VR = Virtual Reality

The term Virtual Reality is used to describe a 3-dimensional, computer generated environment which can be explored and interacted with by a person. That person is immersed within the virtual world and is able to manipulate the computer generated environment, e.g. lift up a virtual coffe cup. With computer screens, tablets and smartphones we have a window through which we can look inside the amazing landscapes of virtual worlds.
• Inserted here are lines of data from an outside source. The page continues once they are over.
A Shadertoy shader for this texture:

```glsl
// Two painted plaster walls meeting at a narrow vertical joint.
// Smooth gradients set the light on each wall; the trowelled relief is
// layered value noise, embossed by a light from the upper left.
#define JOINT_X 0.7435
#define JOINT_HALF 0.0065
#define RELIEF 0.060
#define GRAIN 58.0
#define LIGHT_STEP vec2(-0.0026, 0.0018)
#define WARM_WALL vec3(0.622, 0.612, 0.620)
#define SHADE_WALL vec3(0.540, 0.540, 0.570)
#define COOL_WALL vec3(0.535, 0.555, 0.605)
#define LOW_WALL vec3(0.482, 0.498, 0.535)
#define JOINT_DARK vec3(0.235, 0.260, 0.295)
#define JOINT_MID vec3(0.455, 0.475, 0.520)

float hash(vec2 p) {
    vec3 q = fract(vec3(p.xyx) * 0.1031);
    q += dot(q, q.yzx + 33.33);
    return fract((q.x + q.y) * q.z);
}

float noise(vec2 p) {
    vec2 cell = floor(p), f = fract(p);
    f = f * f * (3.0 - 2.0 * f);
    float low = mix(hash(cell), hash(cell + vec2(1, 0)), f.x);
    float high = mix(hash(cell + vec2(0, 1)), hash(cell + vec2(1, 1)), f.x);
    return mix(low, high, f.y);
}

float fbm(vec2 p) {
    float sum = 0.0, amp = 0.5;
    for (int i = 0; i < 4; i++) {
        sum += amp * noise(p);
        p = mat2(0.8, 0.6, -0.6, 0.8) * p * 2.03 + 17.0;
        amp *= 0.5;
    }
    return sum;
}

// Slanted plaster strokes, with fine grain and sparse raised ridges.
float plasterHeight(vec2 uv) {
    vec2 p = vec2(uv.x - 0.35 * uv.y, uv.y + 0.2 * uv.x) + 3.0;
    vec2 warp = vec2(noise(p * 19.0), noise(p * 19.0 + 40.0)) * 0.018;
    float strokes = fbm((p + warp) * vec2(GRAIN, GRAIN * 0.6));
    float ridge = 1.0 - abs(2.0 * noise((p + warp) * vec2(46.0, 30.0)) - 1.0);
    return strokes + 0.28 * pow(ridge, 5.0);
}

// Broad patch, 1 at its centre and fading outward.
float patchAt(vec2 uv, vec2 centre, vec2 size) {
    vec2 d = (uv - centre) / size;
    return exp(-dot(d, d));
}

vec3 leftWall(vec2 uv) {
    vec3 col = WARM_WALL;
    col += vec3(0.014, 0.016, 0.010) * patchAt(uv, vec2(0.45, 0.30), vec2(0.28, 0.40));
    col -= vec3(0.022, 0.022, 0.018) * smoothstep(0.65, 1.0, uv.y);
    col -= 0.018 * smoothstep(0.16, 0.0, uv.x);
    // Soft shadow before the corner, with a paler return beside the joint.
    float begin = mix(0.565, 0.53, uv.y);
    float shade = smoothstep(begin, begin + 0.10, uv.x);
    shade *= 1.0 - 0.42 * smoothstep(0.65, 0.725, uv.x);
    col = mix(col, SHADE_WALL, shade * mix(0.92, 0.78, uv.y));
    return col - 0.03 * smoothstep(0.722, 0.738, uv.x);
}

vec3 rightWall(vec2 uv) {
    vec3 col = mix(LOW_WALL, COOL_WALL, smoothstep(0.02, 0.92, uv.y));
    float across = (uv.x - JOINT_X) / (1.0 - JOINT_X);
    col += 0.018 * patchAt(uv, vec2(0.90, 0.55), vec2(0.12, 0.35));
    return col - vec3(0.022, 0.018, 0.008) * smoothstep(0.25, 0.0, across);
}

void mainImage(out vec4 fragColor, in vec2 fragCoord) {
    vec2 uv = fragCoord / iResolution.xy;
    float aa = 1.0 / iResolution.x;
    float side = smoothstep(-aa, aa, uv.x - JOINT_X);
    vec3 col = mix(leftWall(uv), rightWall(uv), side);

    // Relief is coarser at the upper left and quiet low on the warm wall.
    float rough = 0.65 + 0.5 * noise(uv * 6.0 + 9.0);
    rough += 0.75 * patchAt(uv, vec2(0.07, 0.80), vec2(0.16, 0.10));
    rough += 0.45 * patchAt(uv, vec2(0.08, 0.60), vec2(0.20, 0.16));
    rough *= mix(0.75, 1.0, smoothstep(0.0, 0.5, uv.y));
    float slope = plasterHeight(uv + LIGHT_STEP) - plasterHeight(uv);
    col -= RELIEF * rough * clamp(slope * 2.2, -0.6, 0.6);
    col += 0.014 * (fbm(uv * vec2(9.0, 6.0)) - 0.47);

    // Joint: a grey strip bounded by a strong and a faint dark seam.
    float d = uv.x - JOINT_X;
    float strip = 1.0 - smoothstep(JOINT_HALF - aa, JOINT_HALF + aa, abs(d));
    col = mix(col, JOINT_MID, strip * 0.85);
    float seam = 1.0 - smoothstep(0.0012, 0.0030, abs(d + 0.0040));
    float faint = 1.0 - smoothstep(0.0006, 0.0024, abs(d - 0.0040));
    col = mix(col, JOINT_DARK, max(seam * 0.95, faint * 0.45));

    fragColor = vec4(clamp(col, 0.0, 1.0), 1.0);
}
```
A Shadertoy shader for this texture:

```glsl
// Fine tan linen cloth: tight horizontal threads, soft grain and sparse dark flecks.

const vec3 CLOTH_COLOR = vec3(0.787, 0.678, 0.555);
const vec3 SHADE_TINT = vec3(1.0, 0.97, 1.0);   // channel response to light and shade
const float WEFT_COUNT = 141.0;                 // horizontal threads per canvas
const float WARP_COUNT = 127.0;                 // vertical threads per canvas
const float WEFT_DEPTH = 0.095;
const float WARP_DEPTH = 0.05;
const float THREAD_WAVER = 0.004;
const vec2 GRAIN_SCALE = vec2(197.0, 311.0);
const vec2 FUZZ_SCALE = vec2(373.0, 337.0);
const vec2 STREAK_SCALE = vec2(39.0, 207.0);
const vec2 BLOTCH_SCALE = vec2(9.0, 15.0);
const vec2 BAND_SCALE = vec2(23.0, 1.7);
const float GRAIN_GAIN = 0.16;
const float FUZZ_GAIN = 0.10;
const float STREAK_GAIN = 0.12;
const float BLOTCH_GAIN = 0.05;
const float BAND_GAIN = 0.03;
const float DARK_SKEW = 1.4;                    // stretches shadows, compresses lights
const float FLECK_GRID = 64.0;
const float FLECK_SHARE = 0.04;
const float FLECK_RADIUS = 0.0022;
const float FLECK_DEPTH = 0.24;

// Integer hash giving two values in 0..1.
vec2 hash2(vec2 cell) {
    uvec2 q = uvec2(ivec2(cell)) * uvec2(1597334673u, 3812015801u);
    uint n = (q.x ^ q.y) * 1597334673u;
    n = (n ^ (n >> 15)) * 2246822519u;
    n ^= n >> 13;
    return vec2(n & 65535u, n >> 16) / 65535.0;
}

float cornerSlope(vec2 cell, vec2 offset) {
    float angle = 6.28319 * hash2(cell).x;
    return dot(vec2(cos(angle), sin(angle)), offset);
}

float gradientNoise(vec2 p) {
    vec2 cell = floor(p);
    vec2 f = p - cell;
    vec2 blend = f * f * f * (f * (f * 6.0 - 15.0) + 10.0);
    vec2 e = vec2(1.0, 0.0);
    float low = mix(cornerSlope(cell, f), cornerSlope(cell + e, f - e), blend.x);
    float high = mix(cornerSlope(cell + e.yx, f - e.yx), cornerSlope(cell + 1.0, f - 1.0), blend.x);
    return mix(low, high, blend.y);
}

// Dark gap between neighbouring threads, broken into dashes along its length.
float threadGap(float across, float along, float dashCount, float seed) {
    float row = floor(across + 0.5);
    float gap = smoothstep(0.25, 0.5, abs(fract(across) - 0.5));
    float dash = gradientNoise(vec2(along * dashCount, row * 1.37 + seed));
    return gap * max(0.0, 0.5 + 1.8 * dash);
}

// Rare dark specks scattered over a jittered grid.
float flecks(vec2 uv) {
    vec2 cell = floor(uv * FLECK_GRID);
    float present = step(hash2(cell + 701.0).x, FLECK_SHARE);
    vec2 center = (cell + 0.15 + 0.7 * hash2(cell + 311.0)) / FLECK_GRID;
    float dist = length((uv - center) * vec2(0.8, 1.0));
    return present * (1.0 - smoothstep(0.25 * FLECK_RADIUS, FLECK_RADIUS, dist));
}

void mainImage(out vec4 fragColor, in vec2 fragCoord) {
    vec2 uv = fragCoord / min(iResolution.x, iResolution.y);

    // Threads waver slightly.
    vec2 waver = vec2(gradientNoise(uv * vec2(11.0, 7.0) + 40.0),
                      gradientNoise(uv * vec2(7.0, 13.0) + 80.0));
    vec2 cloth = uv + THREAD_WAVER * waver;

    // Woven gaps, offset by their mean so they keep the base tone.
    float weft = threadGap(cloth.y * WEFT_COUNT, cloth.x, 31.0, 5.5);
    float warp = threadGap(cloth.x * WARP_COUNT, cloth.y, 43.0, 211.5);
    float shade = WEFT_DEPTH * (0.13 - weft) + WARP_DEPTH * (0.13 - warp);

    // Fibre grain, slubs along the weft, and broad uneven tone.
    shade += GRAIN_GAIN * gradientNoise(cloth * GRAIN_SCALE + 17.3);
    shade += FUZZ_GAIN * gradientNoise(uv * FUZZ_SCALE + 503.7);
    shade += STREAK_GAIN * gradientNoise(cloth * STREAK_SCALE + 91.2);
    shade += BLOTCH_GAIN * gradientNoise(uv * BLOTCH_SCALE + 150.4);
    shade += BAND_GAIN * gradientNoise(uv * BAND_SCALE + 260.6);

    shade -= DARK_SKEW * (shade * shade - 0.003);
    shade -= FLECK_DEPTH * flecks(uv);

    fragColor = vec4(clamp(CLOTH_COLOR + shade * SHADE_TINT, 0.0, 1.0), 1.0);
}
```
For long expensive VR technology like complex Head Mounted Displays (HMD) was needed to let people actually step inside the virtual world and experience it first-hand. Now advanced and cheaper solutions like Oculus Rift or the Google Cardboard allow everyone to get the real virtual reality feeling. Most current virtual reality worlds are primary focused on the visual experience, but some simulations include additional sensory information like for example sounds through speakers or headphones, or even tactile information.

How does this technology work?

A person can enter a computer generated virtual 3D world by wearing a Head Mounted Display. The user's head movements are detected via sensors in his HMD and the view is changed accordingly. This way the user can follow his instincts while exploring a new virtual world or new parts of an environment. He can naturally look and move around freely, while studying a virtual world or single objects from different sides and angles.

VR through the ages

Virtual Reality has been around for a few decades; In 1968 Ivan Sutherland and his student Bob Sproull created what is widely considerer to be the first VR and AR Head Mounted Display system. The HMD was so heavy that it had to be mounted on the ceiling, besides the graphics comprising the virtual environment were simple wire-frame model rooms, therefore it lacked realism.

The term "Virtual Reality" was popularized in the 1980s by Jaron Lanier and some VR hardware entered the world market in the 1990s. This hardware was generally expensive and unwieldy, besides the screen resolution and rendering was not sufficient to provide a convincing virtual experience which resulted in the technology not taking off.

Only during the last few years VR started to become a "big thing". With new technology - e.g. Oculus Rift - providing an impressive and immersive user experience the great possibilities of virtual reality are finally explored.